Killer whales under threat from persistent PCB chemicals, yet emissions continue

11th Aug 2017

Although PCBs (Polychlorinated Biphenyls) were phased out in the 1908s, their impacts on top predators, such as orcas, continue.  In this blog by Charlotte Coquard, she looks at current research into PCSs and their continued impact on our marine environment. Charlotte argues that more needs to be done – including by the EU – to prevent ongoing PCB releases from building products and to ensure that all sources are dealt with.

PCBs are a group of chemicals which were produced in large quantities by companies and were widely used in electrical equipment, sealants and paints. Their production was phased out in the mid 1980’s in Europe, and they are now banned by the global Stockholm convention, as they were found to be toxic and to accumulate in wildlife and people. Despite these bans, releases of PCBs to the environment continue because they are present in building products and electrical equipment. 

A study by The Institute for Zoology and the Zoological Society of London (ZSL) has been project looking at stranded cetaceans (whales and dolphins), and this revealed the scale of the problem. European waters are a “hot spot” for PCBs and although concentrations of PCBs in cetaceans started to decline after the EU ban, they have since stabilised at very high levels in striped dolphins, bottlenose dolphins and killer whales.

The scientists’ analysis was that the levels of PCBs in the cetaceans were high enough to cause reproductive declines and suppress population recovery.

They also noted that populations are declining. A small pod of killer whales has been monitored around North West Scotland and Western Ireland waters, for 19 years, but not a single calf has been seen. The pod is facing extinction; killer whale populations are also in serious decline around the rest of Europe.

A recent autopsy of a UK killer whale, found dead and entangled in fish lines, revealed that the whale had accumulated 950mg/kg of PCBs in its blubber – more than 100 times the 9mg/kg limit considered as safe.

The autopsy also indicated also that the old whale (around 20 years) had never produced a calf. The scientists suggest that it is possible that PCBs had affected the orcas’ brain, because killer whales are clever animals which are almost never found entangled in fish lines.

PCBs hardly break down and therefore persist for decades in the natural environment, travelling long distance and polluting the remotest places on earth such as the Artic or the deepest trenches of the ocean.

PCBs bioaccumulate in the food chain, building up in fatty tissues, with those animals at the top of the food chain (like killer whales and humans) the most contaminated.

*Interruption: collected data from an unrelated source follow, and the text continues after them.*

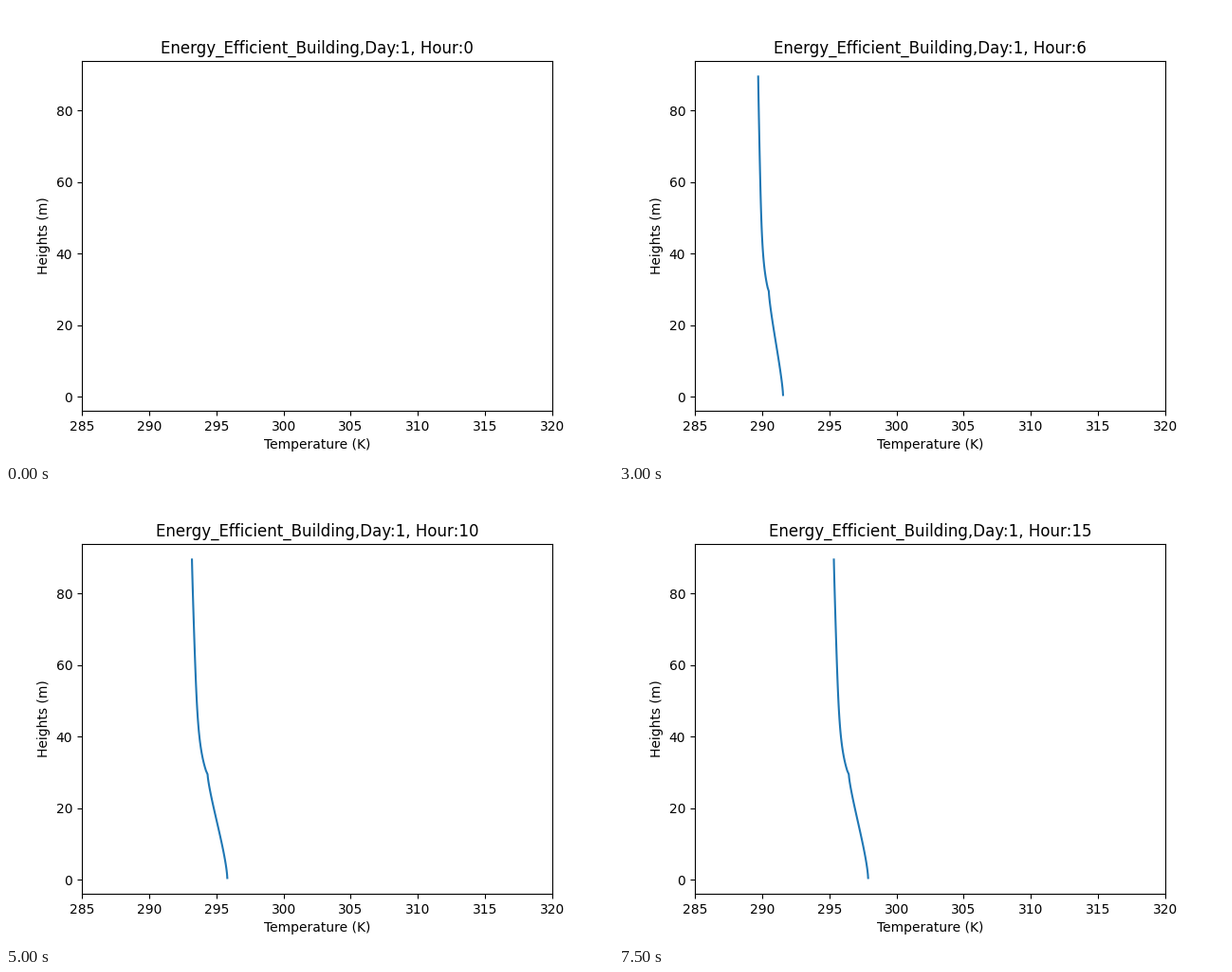
A matplotlib script for the animation above (8 s loop, 640 px wide and 480 px high).

```python
import numpy as np
import matplotlib.pyplot as plt
from matplotlib.animation import FuncAnimation

HOURS = 16
STEP_MS = 500
ROOF_IN, ROOF_OUT = 29.5, 30.5

# Key temperatures (K) through the day
KEY_HOURS = [1, 4, 6, 8, 10, 13, 15]
TOP = [291.32, 289.18, 289.71, 291.60, 293.19, 295.02, 295.34]
ROOF = [293.80, 290.54, 290.50, 293.33, 294.35, 297.70, 296.45]
GROUND = [299.25, 293.42, 291.56, 294.55, 295.82, 299.23, 297.89]

z = np.arange(0.5, 90.0, 1.0)


def temperature(hour):
    """Temperature at each height; the run starts with an empty field."""
    if hour == 0:
        return np.full_like(z, np.nan)
    top, inside, ground = (np.interp(hour, KEY_HOURS, key)
                           for key in (TOP, ROOF, GROUND))
    stored = ground - inside
    outside = inside - 0.08 * stored    # drop across the roof

    # open air: gentle trend plus a warm layer that fades above the roof
    u = (z[-1] - z) / (z[-1] - ROOF_OUT)
    trend = np.clip(u, 0, 1) ** 1.1
    warm = np.exp(-np.clip(z - ROOF_OUT, 0, None) / 7)
    share = 0.4 + 0.08 * (outside - top)
    above = top + (outside - top) * (share * trend + (1 - share) * warm)

    # indoors: S-shaped, flatter near the ground the more heat is stored
    v = np.clip((ROOF_IN - z) / (ROOF_IN - z[0]), 0, 1)
    below = inside + stored * (1 - (1 - v**1.3) ** (1.1 + 0.22 * stored))
    return np.where(z > 30, above, below)


fig, ax = plt.subplots(figsize=(6.4, 4.8), dpi=100)
line, = ax.plot([], [], color="tab:blue", lw=1.5)
ax.set_xlim(285, 320)
ax.set_ylim(-3.95, 93.95)
ax.set_xlabel("Temperature (K)")
ax.set_ylabel("Heights (m)")
title = ax.set_title("")


def draw(hour):
    line.set_data(temperature(hour), z)
    title.set_text(f"Energy_Efficient_Building,Day:1, Hour:{hour}")
    return line, title


anim = FuncAnimation(fig, draw, frames=HOURS, interval=STEP_MS,
                     repeat=True, repeat_delay=0, blit=False)
plt.show()
```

These persistent properties mean that, although their use was phased out, they are still present in the environment.

Read Charlotte's full blog here